Sin, however, is displeasing to God. He doesn’t stop loving us, just as we don’t stop loving our children when they disobey or do wrong things. We may feel some relationship “distance” from children who have deliberately disobeyed, and we may need to discipline them in some manner, but they are still our children and we still love them. This is similar to God in relation to us when we sin. He is still our Father, He still loves us, but there is some damage done to and some distance created in our relationship with Him.
He expects us to ask His forgiveness when we sin. As Jesus has already paid for all of our sins, asking for forgiveness isn’t related to our salvation, but rather is a means of repairing the damage our sins cause in our relationship with God. When His disciples asked Him to teach them to pray, Jesus taught them the “Lord’s Prayer,” which includes: “Give us each day our daily bread, and forgive us our sins.”8 Jesus told His first disciples to ask the Father to forgive their sins, and as His disciples today, we should do the same.
As Christians, we should want to grow in our faith, in our relationship with the Lord. Sin in our lives hinders our spiritual growth and hurts our relationship with God, which negatively affects us in this life and has potential repercussions in the afterlife as well.
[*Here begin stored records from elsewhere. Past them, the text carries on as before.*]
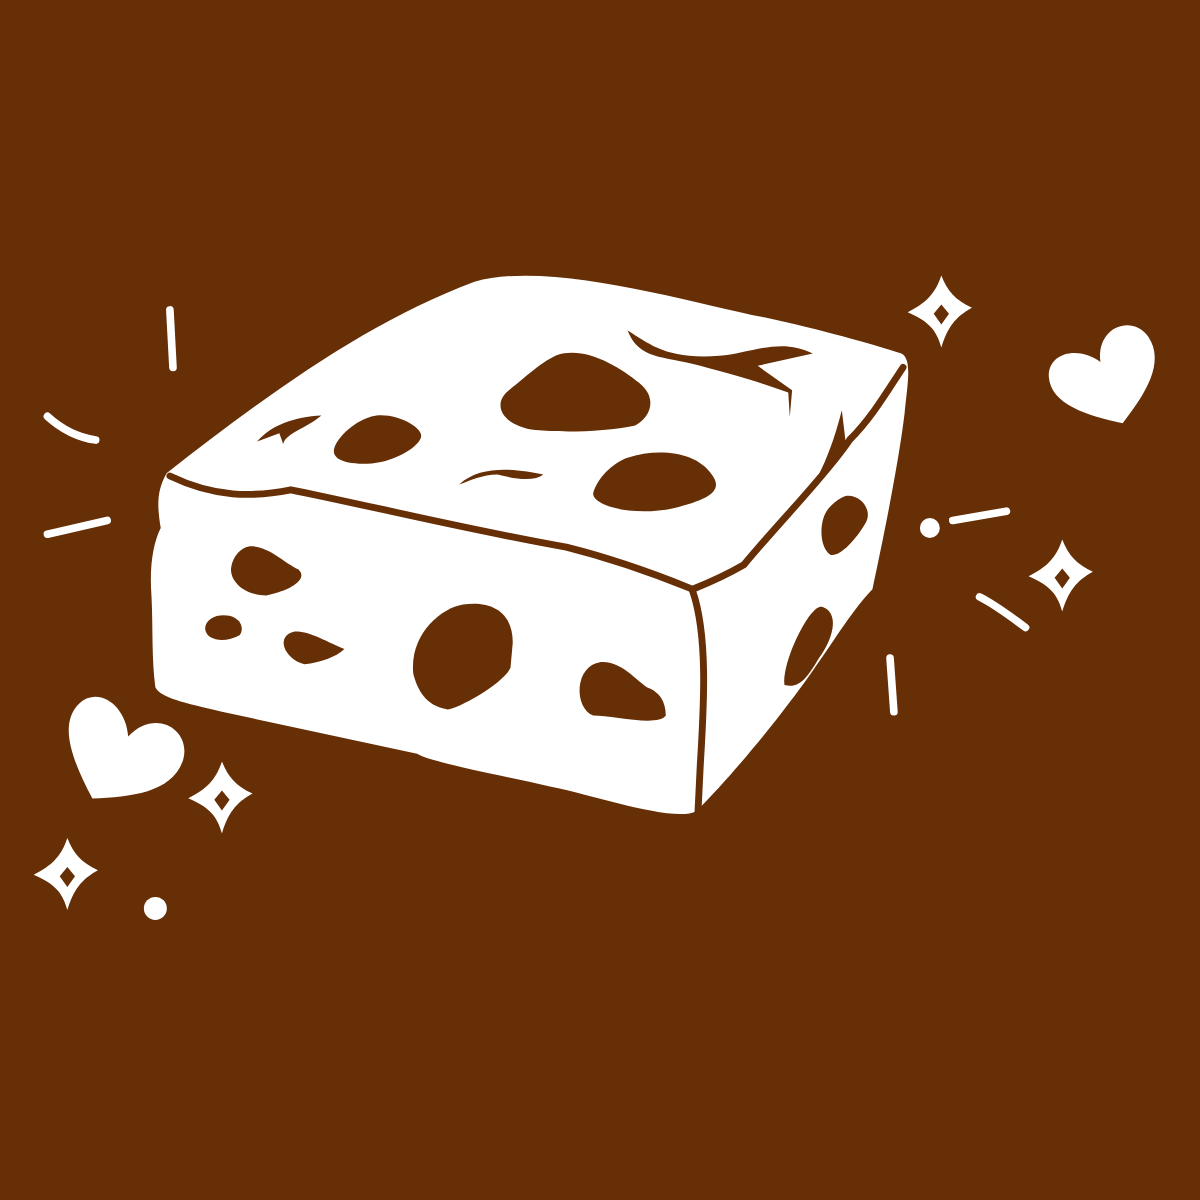
<!DOCTYPE html>
<html lang="en">
<head>
<meta charset="utf-8">
<title>Cheese Block</title>
<style>
:root{--bg:#672f06;--ink:#ffffff;}
html,body{margin:0;padding:0;overflow:hidden;background:var(--bg);}
.canvas{display:block;width:1200px;height:1200px;}
.ink{fill:var(--ink);}
.hole{fill:var(--bg);}
.edge{fill:none;stroke:var(--bg);stroke-width:9;stroke-linecap:round;stroke-linejoin:round;}
.ray{fill:none;stroke:var(--ink);stroke-width:10;stroke-linecap:round;}
</style>
</head>
<body>
<svg class="canvas" viewBox="0 0 1568 1568" xmlns="http://www.w3.org/2000/svg" role="img" aria-label="Cheese block with sparkles and hearts">
<defs>
<g id="sparkle">
<path class="ink" d="M0 -50 C8 -30 18 -18 40 -8 C18 4 8 18 0 44 C-6 22 -16 10 -44 -2 C-20 -14 -8 -26 0 -50Z"/>
<path class="hole" d="M0 -12 L10 0 L0 14 L-10 0Z"/>
</g>
<path id="heart" d="M0 35 C-40 10 -80 -20 -70 -55 C-60 -85 -20 -80 0 -50 C10 -95 60 -95 70 -60 C80 -20 40 10 0 35Z"/>
</defs>
<rect width="1568" height="1568" fill="var(--bg)"/>

<g class="cheese">
<path class="ink" d="M218 618 C350 515 480 420 620 368 C720 340 900 395 1000 415 C1070 430 1140 450 1178 462 C1192 470 1186 500 1182 540 C1175 600 1155 700 1140 770 C1110 800 1070 870 1030 920 C1000 960 950 1020 910 1060 C880 1075 780 1040 720 1028 C640 1010 560 995 545 985 L290 930 C240 918 210 912 203 898 C198 860 200 820 198 780 C195 740 200 710 210 690 C205 660 205 640 218 618Z"/>
<path class="edge" d="M222 622 C280 650 330 650 380 640 C480 660 600 690 740 715 C820 735 880 760 905 770 C930 760 960 745 972 738 C1020 680 1080 620 1110 575 C1140 545 1160 510 1180 480"/>
<path class="edge" d="M905 772 C925 830 920 920 915 1000 L912 1062"/>
<g class="holes">
<path class="hole" d="M735 462 C770 455 810 480 835 500 C860 520 850 545 830 556 C790 565 730 565 700 562 C660 558 640 530 665 510 C690 490 715 466 735 462Z"/>
<path class="hole" d="M492 543 C520 540 555 560 550 572 C545 586 512 605 480 606 C450 606 430 600 438 582 C450 560 475 545 492 543Z"/>
<path class="hole" d="M820 598 C860 585 910 590 930 620 C945 640 930 652 880 664 C830 675 775 662 775 645 C780 625 800 605 820 598Z"/>
<path class="hole" d="M605 790 C640 785 670 798 670 840 L667 873 C655 895 600 925 585 927 C555 922 545 900 540 880 C535 830 575 795 605 790Z"/>
<path class="hole" d="M785 865 C815 863 835 895 850 900 C860 905 870 915 870 935 C860 950 800 935 775 935 C750 925 750 870 785 865Z"/>
<path class="hole" d="M325 714 C350 712 370 735 390 744 C402 755 385 770 348 778 C320 778 300 760 302 742 C304 726 315 716 325 714Z"/>
<path class="hole" d="M292 804 C315 804 320 822 313 830 C295 840 270 838 268 822 C268 810 280 804 292 804Z"/>
<path class="hole" d="M385 825 C405 825 420 835 450 848 C440 858 418 866 398 868 C370 860 360 830 385 825Z"/>
<path class="hole" d="M1105 648 C1125 645 1142 668 1130 685 C1118 705 1098 728 1085 725 C1070 715 1070 680 1082 665 C1090 656 1098 650 1105 648Z"/>
<path class="hole" d="M1075 793 C1095 800 1092 830 1070 860 C1055 885 1045 900 1025 895 C1022 870 1045 820 1060 802 C1066 795 1070 792 1075 793Z"/>
<path class="hole" d="M820 432 C850 450 870 470 940 465 C980 462 1020 440 1062 462 L990 478 L1035 510 L1032 545 L1030 513 C995 500 960 490 915 478 C865 465 835 470 820 432Z"/>
<path class="hole" d="M336 577 C355 555 385 545 420 543 C400 560 375 565 370 580 L365 566Z"/>
<path class="hole" d="M600 633 C630 605 680 614 710 620 C700 628 680 628 650 620 C630 620 615 628 600 633Z"/>
<path class="hole" d="M1100 536 L1105 578 C1095 595 1080 612 1070 620 C1080 600 1090 575 1100 536Z"/>
</g>
</g>

<use href="#sparkle" x="1230" y="410"/>
<use href="#sparkle" x="1388" y="755"/>
<use href="#sparkle" x="290" y="1045"/>
<use href="#sparkle" x="88" y="1145"/>

<use href="#heart" class="ink" transform="translate(1455 520) rotate(-20)"/>
<use href="#heart" class="ink" transform="translate(140 1010) rotate(30) scale(1.1)"/>

<circle class="ink" cx="1215" cy="690" r="13"/>
<circle class="ink" cx="203" cy="1187" r="15"/>

<g class="rays">
<path class="ray" d="M222 405 L226 480"/>
<path class="ray" d="M62 544 C85 565 105 572 125 575"/>
<path class="ray" d="M62 698 L140 680"/>
<path class="ray" d="M1245 680 L1315 668"/>
<path class="ray" d="M1280 780 C1300 790 1320 805 1340 820"/>
<path class="ray" d="M1163 860 L1168 930"/>
</g>
</svg>
</body>
</html>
The lives we lead in accordance with God’s will, our relationship with God, our decisions to sin or not sin, and the fruit we bear, all factor in to our lives now and beyond. So as Christians, we should be very mindful of our thoughts and actions as we try to live godly lives. We won’t and can’t be sin-free, but we can make the effort to not sin, and we can regularly ask God to forgive us when we do.
Being reconciled to God through Jesus, being forgiven for our sins, being redeemed, is the greatest gift one can receive—a personal gift directly from the hand of God. It not only changes our lives today, but for eternity. It is a gift that each of us has received, and that we have been asked to pass on to others. It’s the good news we are commissioned to tell others about, so they too can be freed from sin’s grasp and can become children of the eternal, loving, gracious, and merciful God.
For more writings by Peter Amsterdam, visit Directors Corner.